---------- INFORMATION SUPPLIED

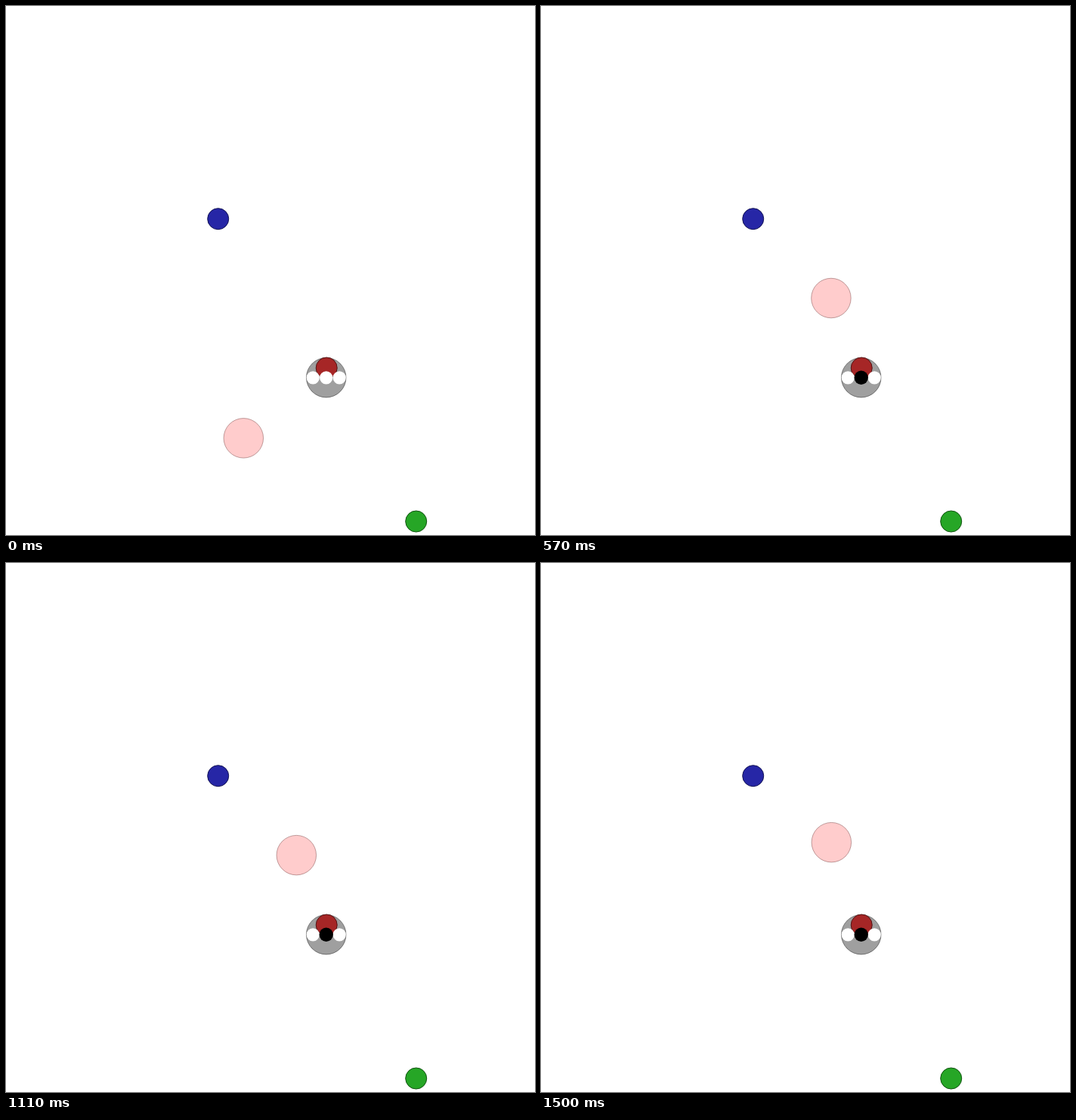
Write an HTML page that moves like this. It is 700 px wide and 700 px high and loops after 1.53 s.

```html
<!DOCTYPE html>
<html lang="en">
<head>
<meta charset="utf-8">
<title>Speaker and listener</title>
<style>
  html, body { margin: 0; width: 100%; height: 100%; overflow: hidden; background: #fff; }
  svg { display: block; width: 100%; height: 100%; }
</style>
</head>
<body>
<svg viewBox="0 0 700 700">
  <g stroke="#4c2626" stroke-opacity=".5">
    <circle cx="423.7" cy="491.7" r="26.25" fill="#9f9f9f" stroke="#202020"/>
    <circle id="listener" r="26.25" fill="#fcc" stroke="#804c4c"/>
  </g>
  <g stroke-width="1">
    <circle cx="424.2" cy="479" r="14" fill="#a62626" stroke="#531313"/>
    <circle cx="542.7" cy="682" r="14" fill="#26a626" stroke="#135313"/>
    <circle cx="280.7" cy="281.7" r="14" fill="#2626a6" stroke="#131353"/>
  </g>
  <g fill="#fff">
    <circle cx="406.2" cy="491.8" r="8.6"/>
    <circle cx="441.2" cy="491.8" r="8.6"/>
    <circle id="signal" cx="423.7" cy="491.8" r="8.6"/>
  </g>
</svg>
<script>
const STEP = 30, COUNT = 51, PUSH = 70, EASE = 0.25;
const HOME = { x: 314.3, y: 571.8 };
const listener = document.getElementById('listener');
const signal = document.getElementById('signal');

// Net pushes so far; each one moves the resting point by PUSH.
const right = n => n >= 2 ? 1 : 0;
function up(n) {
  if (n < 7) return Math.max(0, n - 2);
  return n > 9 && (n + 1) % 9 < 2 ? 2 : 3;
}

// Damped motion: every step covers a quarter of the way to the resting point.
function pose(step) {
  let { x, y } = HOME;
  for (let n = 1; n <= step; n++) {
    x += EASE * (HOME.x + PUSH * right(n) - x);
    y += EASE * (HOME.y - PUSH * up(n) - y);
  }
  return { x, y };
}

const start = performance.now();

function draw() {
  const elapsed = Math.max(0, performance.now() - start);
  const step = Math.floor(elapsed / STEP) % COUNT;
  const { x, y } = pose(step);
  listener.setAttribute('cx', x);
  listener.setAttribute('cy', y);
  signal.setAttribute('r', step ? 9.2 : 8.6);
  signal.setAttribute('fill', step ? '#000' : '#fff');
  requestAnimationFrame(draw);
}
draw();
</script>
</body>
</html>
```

--------------------

[WHAT IS BEING ASKED] Apart from the pictures, every record must be set down exactly.

[SOLVED EXERCISE]
Write an HTML page that moves like this. It is 700 px wide and 700 px high and loops after 1.53 s.

```html
<!DOCTYPE html>
<html lang="en">
<head>
<meta charset="utf-8">
<title>Speaker and listener</title>
<style>
  html, body { margin: 0; width: 100%; height: 100%; overflow: hidden; background: #fff; }
  svg { display: block; width: 100%; height: 100%; }
</style>
</head>
<body>
<svg viewBox="0 0 700 700">
  <g stroke="#4c2626" stroke-opacity=".5">
    <circle cx="423.7" cy="491.7" r="26.25" fill="#9f9f9f" stroke="#202020"/>
    <circle id="listener" r="26.25" fill="#fcc" stroke="#804c4c"/>
  </g>
  <g stroke-width="1">
    <circle cx="424.2" cy="479" r="14" fill="#a62626" stroke="#531313"/>
    <circle cx="542.7" cy="682" r="14" fill="#26a626" stroke="#135313"/>
    <circle cx="280.7" cy="281.7" r="14" fill="#2626a6" stroke="#131353"/>
  </g>
  <g fill="#fff">
    <circle cx="406.2" cy="491.8" r="8.6"/>
    <circle cx="441.2" cy="491.8" r="8.6"/>
    <circle id="signal" cx="423.7" cy="491.8" r="8.6"/>
  </g>
</svg>
<script>
const STEP = 30, COUNT = 51, PUSH = 70, EASE = 0.25;
const HOME = { x: 314.3, y: 571.8 };
const listener = document.getElementById('listener');
const signal = document.getElementById('signal');

// Net pushes so far; each one moves the resting point by PUSH.
const right = n => n >= 2 ? 1 : 0;
function up(n) {
  if (n < 7) return Math.max(0, n - 2);
  return n > 9 && (n + 1) % 9 < 2 ? 2 : 3;
}

// Damped motion: every step covers a quarter of the way to the resting point.
function pose(step) {
  let { x, y } = HOME;
  for (let n = 1; n <= step; n++) {
    x += EASE * (HOME.x + PUSH * right(n) - x);
    y += EASE * (HOME.y - PUSH * up(n) - y);
  }
  return { x, y };
}

const start = performance.now();

function draw() {
  const elapsed = Math.max(0, performance.now() - start);
  const step = Math.floor(elapsed / STEP) % COUNT;
  const { x, y } = pose(step);
  listener.setAttribute('cx', x);
  listener.setAttribute('cy', y);
  signal.setAttribute('r', step ? 9.2 : 8.6);
  signal.setAttribute('fill', step ? '#000' : '#fff');
  requestAnimationFrame(draw);
}
draw();
</script>
</body>
</html>
```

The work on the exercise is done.